In the USA, following the San Bernardino terror attack in December 2015, the US government asked Apple to help the FBI access encrypted data on the suspect’s iPhone in case it contained any useful evidence or leads. Apple refused to comply with this request, arguing that the creation of a backdoor would pose a threat to the data of other customers. Although a legal battle was on the cards, the FBI withdrew its request after it purchased hacking software for $900,000 – which in the event found “nothing of real significance”.
In the UK, following the Westminster Bridge terrorist incident in March 2017, home secretary Amber Rudd claimed that it was “completely unacceptable” that the government could not read messages protected by end-to-end encryption. She argued that: “We need to make sure that organisations like WhatsApp, and there are plenty of others like that, don’t provide a secret place for terrorists to communicate with each other.” However, her rhetoric was met with resistance from the former GCHQ director Robert Hannigan who said that “It’s not a good idea to weaken security for everybody in order to tackle a minority” and warned that “Trying to weaken the system, trying to build in backdoors won’t work and is technically difficult”.

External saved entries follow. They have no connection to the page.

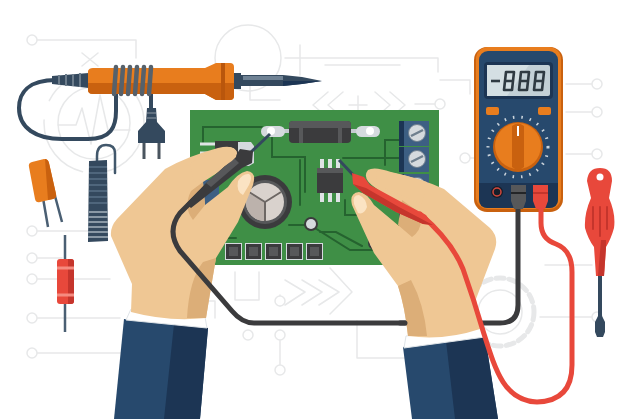
<!DOCTYPE html>
<html lang="en">
<head>
<meta charset="utf-8">
<title>Electronics repair</title>
<style>
:root{--paper:#fff;--trace:#e7e8e9;--board:#3f8f46;--board-dark:#25632f;--ink:#3b3b3d;--ink-light:#57585a;--navy:#27496d;--navy-dark:#1c3554;--orange:#e87d1e;--orange-dark:#c9610f;--red:#e8483b;--red-dark:#c5352c;--skin:#efc794;--skin-dark:#dcae78;--skin-light:#fbe3c3;--steel:#d5dade;--steel-dark:#8d979f;--slate:#34495e;--terminal:#3d5f83}
html,body{margin:0;background:var(--paper)}
body{width:629px;height:419px;overflow:hidden}
svg{display:block}
.line{fill:none;stroke-linecap:round;stroke-linejoin:round}
.traces{stroke:var(--trace);stroke-width:1.5}
.board-trace{stroke:var(--board-dark);stroke-width:2;stroke-linejoin:miter}
.wire{stroke-width:5}
.paper{fill:var(--paper)}.board{fill:var(--board)}.ink{fill:var(--ink)}.ink-light{fill:var(--ink-light)}
.navy{fill:var(--navy)}.navy-dark{fill:var(--navy-dark)}.orange{fill:var(--orange)}.orange-dark{fill:var(--orange-dark)}
.red{fill:var(--red)}.red-dark{fill:var(--red-dark)}.skin{fill:var(--skin)}.skin-dark{fill:var(--skin-dark)}.skin-light{fill:var(--skin-light)}
.steel{fill:var(--steel)}.steel-dark{fill:var(--steel-dark)}.slate{fill:var(--slate)}.terminal{fill:var(--terminal)}
</style>
</head>
<body>
<svg width="629" height="419" viewBox="0 0 629 419" role="img" aria-label="Hands testing a circuit board with a multimeter">
<defs>
<g id="digit-zero"><path class="line" d="M2 0H10L8 18H0ZM1 9H9" stroke="#2f3a42" stroke-width="2.6"/></g>
<g id="screw"><rect class="terminal" x="-15" y="-12" width="30" height="25"/><rect class="navy-dark" x="-15" y="-12" width="5" height="25"/><circle class="steel" cx="3" r="8.5"/><circle cx="3" r="8.5" fill="none" stroke="#6f7f8e"/><path d="M-3 3L9-3" stroke="#6f7f8e" stroke-width="2.5"/></g>
<g id="button"><rect class="steel" x="0" y="0" width="17" height="17"/><rect class="ink" x="1" y="1" width="15" height="15"/><rect class="ink-light" x="4" y="4" width="9" height="9"/></g>
<g id="pad"><circle class="paper" r="5"/></g>
</defs>

<g id="background-circuit" class="line traces">
<path d="M37 40H136V58M37 231H100M37 258H62M37 279H110M37 318H120M37 353H122M82 53L98 66M98 53L82 66M438 72V58H285M592 84H566M592 112H566M592 154H566M470 158H479M592 265H545M592 317H540M280 306V295M280 340V365M215 318V301H195M442 104H415M250 84V100H280M300 45V75M325 65H400M357 321V358H405M470 94V80H440"/>
<circle cx="94" cy="123" r="36"/><circle cx="94" cy="123" r="50" stroke-dasharray="70 20"/><path d="M58 125H76L82 108L91 144L100 95L108 130H130"/>
<circle cx="248" cy="58" r="33"/><circle cx="500" cy="312" r="34" stroke-dasharray="8 5" stroke-width="5"/><circle cx="500" cy="312" r="22"/>
<path d="M328 92L313 105L328 118M343 92L328 105L343 118M358 96V114M349 105H367M375 92L390 105L375 118M390 92L405 105L390 118M235 272V300H259V272M285 280L305 292L285 305M302 280L322 292L302 305M319 280L339 292L319 305M330 268L352 292L330 314"/>
<use href="#pad" x="32" y="40"/><use href="#pad" x="32" y="231"/><use href="#pad" x="32" y="258"/><use href="#pad" x="32" y="279"/><use href="#pad" x="32" y="318"/><use href="#pad" x="32" y="353"/><use href="#pad" x="597" y="84"/><use href="#pad" x="597" y="112"/><use href="#pad" x="597" y="154"/><use href="#pad" x="465" y="158"/><use href="#pad" x="597" y="317"/><use href="#pad" x="280" y="301"/><use href="#pad" x="280" y="335"/><use href="#pad" x="280" y="370"/><use href="#pad" x="248" y="335"/><use href="#pad" x="440" y="104"/>
</g>

<g id="soldering-iron">
<path class="line" d="M56 80C28 80 19 93 19 108C19 128 36 139 62 139H88C111 139 116 127 116 111V88" stroke="var(--slate)" stroke-width="4"/>
<path class="line" d="M151 92V112" stroke="var(--slate)" stroke-width="4"/>
<path class="slate" d="M52 76L89 73V88L52 84Z"/><path d="M59 75V85M66 74V86M73 74V86M80 73V87" stroke="#6c7c8b" stroke-width="2"/>
<path class="orange" d="M88 71Q89 68 93 68H205L216 63H230Q234 63 234 67V96Q234 100 230 100H216L205 94H93Q88 94 88 90Z"/>
<path class="orange-dark" d="M88 83H234V96Q234 100 230 100H216L205 94H93Q88 94 88 90Z"/>
<path d="M223 63V100" stroke="#b9560c" stroke-width="4"/>
<path class="line" d="M116 67L114 94M123 67L121 94M130 67L128 94M137 67L135 94M144 67L142 94M151 67L149 94" stroke="#56616b" stroke-width="4.5"/>
<path class="slate" d="M234 73H241V75H283L302 77L322 81L302 84L283 86H241V89H234Z"/>
<path d="M243 76H283V80H243Z" fill="#6f8294"/><path class="navy-dark" d="M283 81H322L302 84L283 86Z"/>
<path class="slate" d="M147 108H156L157 122L165 131V143H138V131L146 122Z"/><path d="M147 113H156M146 118H157" stroke="#71808e" stroke-width="1.5"/>
<path d="M144 143V159M159 143V159" stroke="#4a555f" stroke-width="3"/>
</g>

<g id="loose-parts">
<path d="M43 198L48 227M55 196L62 222" stroke="#4a5f73" stroke-width="2.5"/>
<path class="orange" d="M29 167Q28 163 32 162L44 159Q48 159 49 163L56 194Q57 198 53 199L40 202Q36 203 35 199Z"/><path class="orange-dark" d="M45 159Q48 159 49 163L56 194Q57 198 53 199L48 200Z"/>
<path class="line" d="M97 162V156Q97 145 106 145Q115 145 115 153V173" stroke="#42586c" stroke-width="2.5"/>
<path class="slate" d="M89 161L107 160L108 241L88 242Z"/>
<path d="M89 212H108M88 217H108M88 222H108M88 227H108M88 232H108M88 237H108" stroke="#8998a5" stroke-width="2"/><path d="M89 167H107M89 173H107M89 179H107M89 185H107M89 191H107M89 197H107M89 203H107" stroke="#4f667c" stroke-width="2"/>
<path d="M65 235V332" stroke="#4a5f73" stroke-width="2.5"/><rect class="red" x="57" y="259" width="17" height="45" rx="3"/><path class="red-dark" d="M68 259H71Q74 259 74 262V301Q74 304 71 304H68Z"/><path d="M57 268H74M57 295H74" stroke="#f58b80" stroke-width="3"/>
</g>

<g id="circuit-board">
<rect class="board" x="190" y="110" width="249" height="155"/>
<path class="line board-trace" d="M203 142V127H262M272 136V157H305V192M300 160V205M343 158H400M289 225H310L350 250H374M320 232H336L362 246M345 200V215H358M400 140H385V165M226 208V238H236"/>
<path d="M262 131H378" stroke="#c5cbd0" stroke-width="4"/>
<rect class="steel" x="261" y="126" width="24" height="11" rx="5.5"/><rect class="steel" x="356" y="126" width="24" height="11" rx="5.5"/><circle class="paper" cx="271" cy="131" r="4"/><circle class="paper" cx="370" cy="131" r="4"/>
<rect class="ink" x="289" y="121" width="62" height="22" rx="4"/><path class="ink-light" d="M293 121H347Q351 121 351 125V128H289V125Q289 121 293 121ZM299 121H303V143H299ZM338 121H342V143H338Z"/>
<path d="M322 159V202M330 159V202M338 159V202" stroke="#dfe3e5" stroke-width="4"/><rect class="ink" x="317" y="168" width="26" height="25"/><path class="ink-light" d="M317 168H343V173H317Z"/>
<path d="M200 144H221M200 153H221" stroke="#dfe3e5" stroke-width="3"/><path class="ink" d="M215 141H240V166H215Z"/><path class="steel" d="M238 142H251L254 146V163L249 166H238Z"/><rect class="terminal" x="195" y="180" width="24" height="53"/>
<circle class="ink" cx="265" cy="202" r="27"/><circle class="ink-light" cx="265" cy="202" r="22"/><circle cx="265" cy="202" r="19" fill="#d9d2cd"/><path d="M265 202L248 193A19 19 0 0 0 265 221Z" fill="#bcb2ac"/><path d="M265 202L249 192M265 202L281 192M265 202V221" stroke="#6d6764" stroke-width="2"/>
<circle class="ink" cx="311" cy="224" r="7"/><circle class="steel" cx="311" cy="224" r="5"/><circle class="ink" cx="375" cy="243" r="7"/><circle class="steel" cx="375" cy="243" r="5"/>
<use href="#button" x="225" y="243"/><use href="#button" x="245" y="243"/><use href="#button" x="265" y="243"/><use href="#button" x="286" y="243"/><use href="#button" x="306" y="243"/>
<use href="#screw" x="414" y="133"/><use href="#screw" x="414" y="159"/><use href="#screw" x="414" y="186"/><use href="#screw" x="414" y="212"/><use href="#screw" x="414" y="239"/>
</g>

<g id="multimeter">
<rect class="orange-dark" x="474" y="47" width="89" height="165" rx="13"/><rect class="orange" x="476" y="47" width="85" height="162" rx="12"/>
<rect class="navy" x="479" y="51" width="79" height="157" rx="9"/><path class="navy-dark" d="M479 183H558V199Q558 208 549 208H488Q479 208 479 199Z"/>
<rect class="navy-dark" x="484" y="62" width="69" height="37" rx="4"/><rect x="487" y="65" width="63" height="31" rx="2" fill="#c3d0d6"/><path d="M487 65H529L507 96H487Z" fill="#d4dfe3"/>
<path d="M491 81H500" stroke="#2f3a42" stroke-width="2.6"/><use href="#digit-zero" x="504" y="72"/><use href="#digit-zero" x="519" y="72"/><use href="#digit-zero" x="534" y="72"/>
<rect class="orange" x="486" y="107" width="13" height="8" rx="2"/><rect class="orange" x="538" y="107" width="13" height="8" rx="2"/>
<circle cx="518" cy="147" r="30" fill="none" stroke="#cbd4dc" stroke-width="3" stroke-dasharray="1.5 7"/>
<circle class="orange-dark" cx="518" cy="147" r="25"/><circle class="orange" cx="518" cy="146" r="23"/><path class="orange-dark" d="M512 126Q518 121 524 126V167Q518 172 512 167Z"/><path d="M518 126V136" stroke="#fff" stroke-width="2"/>
<circle cx="497" cy="192" r="6" fill="#151e29"/><circle cx="497" cy="192" r="4" fill="none" stroke="#d4473c" stroke-width="1.5"/>
</g>

<path id="black-lead-right" class="line wire" d="M518 205V305Q518 323 500 323H400" stroke="var(--ink)"/>

<g id="left-hand">
<path class="navy" d="M124 319L208 328L200 419H114Z"/><path class="navy-dark" d="M174 324L208 328L200 419H164Z"/>
<path class="paper" d="M131 309L205 317L207 328L126 320Z" stroke="#dfe4e8"/>
<path class="skin" d="M131 312L132 284L111 236Q110 227 117 219L165 169Q188 156 218 148Q235 144 237 153Q238 161 225 168L203 182L205 205L228 187Q237 173 247 171Q257 172 253 185L238 222L216 258Q211 287 206 318Q168 322 131 312Z"/>
<path class="skin-dark" d="M203 182L191 191Q183 207 193 220L205 205ZM216 258Q211 287 206 318L187 318Q189 280 203 262Z"/>
<path class="skin-light" d="M238 181Q243 173 249 174Q253 176 249 185L243 195Q236 192 238 181Z"/>
</g>

<g id="right-hand">
<path class="navy" d="M403 347L485 336L498 419H412Z"/><path class="navy-dark" d="M446 341L485 336L498 419H455Z"/>
<path class="paper" d="M406 336L481 327L485 337L404 348Z" stroke="#dfe4e8"/>
<path class="skin" d="M408 336Q405 307 398 286L374 253L352 205Q349 193 359 192Q367 193 374 205L399 226L402 207L377 189Q361 179 368 170Q374 166 391 172Q420 178 444 189L490 228Q499 237 495 249L476 299L480 329Q444 341 408 336Z"/>
<path class="skin-dark" d="M402 200L420 213Q424 228 412 237L398 225ZM398 286L411 280Q424 304 427 336H408Q405 307 398 286Z"/>
<path class="skin-light" d="M354 204Q352 195 359 195Q366 198 367 207Q364 215 358 213Z"/>
</g>

<g id="black-probe">
<path class="line wire" d="M405 323H254Q242 323 232 311L180 251Q166 231 180 213L200 193" stroke="var(--ink)"/>
<path d="M250 153L270 134" stroke="var(--slate)" stroke-width="3"/>
<path class="ink" d="M186 204L206 183L234 158L240 149L253 151L252 163L242 168L214 190L191 208Z"/><path class="ink-light" d="M206 183L234 158L239 163L211 187Z"/>
</g>
<path id="left-fingertip" class="skin" d="M190 163Q215 148 230 147Q239 149 236 157Q229 165 213 171L194 183Z"/>

<g id="red-probe">
<path class="line wire" d="M420 214Q451 240 463 269Q474 300 484 334C496 372 505 401 537 402Q572 401 572 365V272Q572 250 556 244Q541 239 541 223V206" stroke="var(--red)"/>
<path d="M339 160L357 179" stroke="var(--slate)" stroke-width="3"/>
<path class="red" d="M352 173L364 177L370 185L405 204L426 215L433 225L423 224L396 212L363 193L353 184Z"/><path class="red-dark" d="M353 184L363 193L396 212L423 224L433 225L399 207L366 188Z"/>
</g>
<path id="right-fingertip" class="skin" d="M377 170Q403 174 427 182L422 204L390 191Q373 183 377 170Z"/>

<g id="meter-plugs"><path class="ink-light" d="M511 185H526V201L523 209H514L511 201Z"/><path class="red" d="M533 185H548V201L545 209H536L533 201Z"/><path d="M511 193H526" stroke="#242527" stroke-width="2"/><path d="M533 193H548" stroke="var(--red-dark)" stroke-width="2"/></g>

<g id="screwdriver">
<path class="slate" d="M598 262H602V316L605 322V332L603 337H597L595 332V322L598 316Z"/>
<path class="red" d="M600 168Q612 168 612 181L609 198Q616 214 614 228Q611 239 606 247L604 276H596L594 247Q588 239 585 228Q584 214 591 198L587 181Q588 168 600 168Z"/>
<path class="red-dark" d="M598 276L601 240H606V247L604 276Z"/><path class="line" d="M593 207V229M600 207V236M607 207V229" stroke="var(--red-dark)" stroke-width="2"/><circle class="paper" cx="600" cy="177" r="3.5"/>
</g>
</svg>
</body>
</html>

Pinsent Masons: Cryptography
ICO: Guide to Encryption
legislation.gov.uk: Investigatory Powers Act 2016 s 255
Amnesty International: Easy guide to encryption and why it matters
The Verge: The five big lies of the encryption debate
Alex Heshmaty is a legal copywriter and journalist with a particular interest in legal technology. He runs Legal Words, a copywriting agency in Bristol. Email firstname.lastname@example.org. Twitter @alexheshmaty.
Image: cc by Christoph Scholz on Flickr.Tweet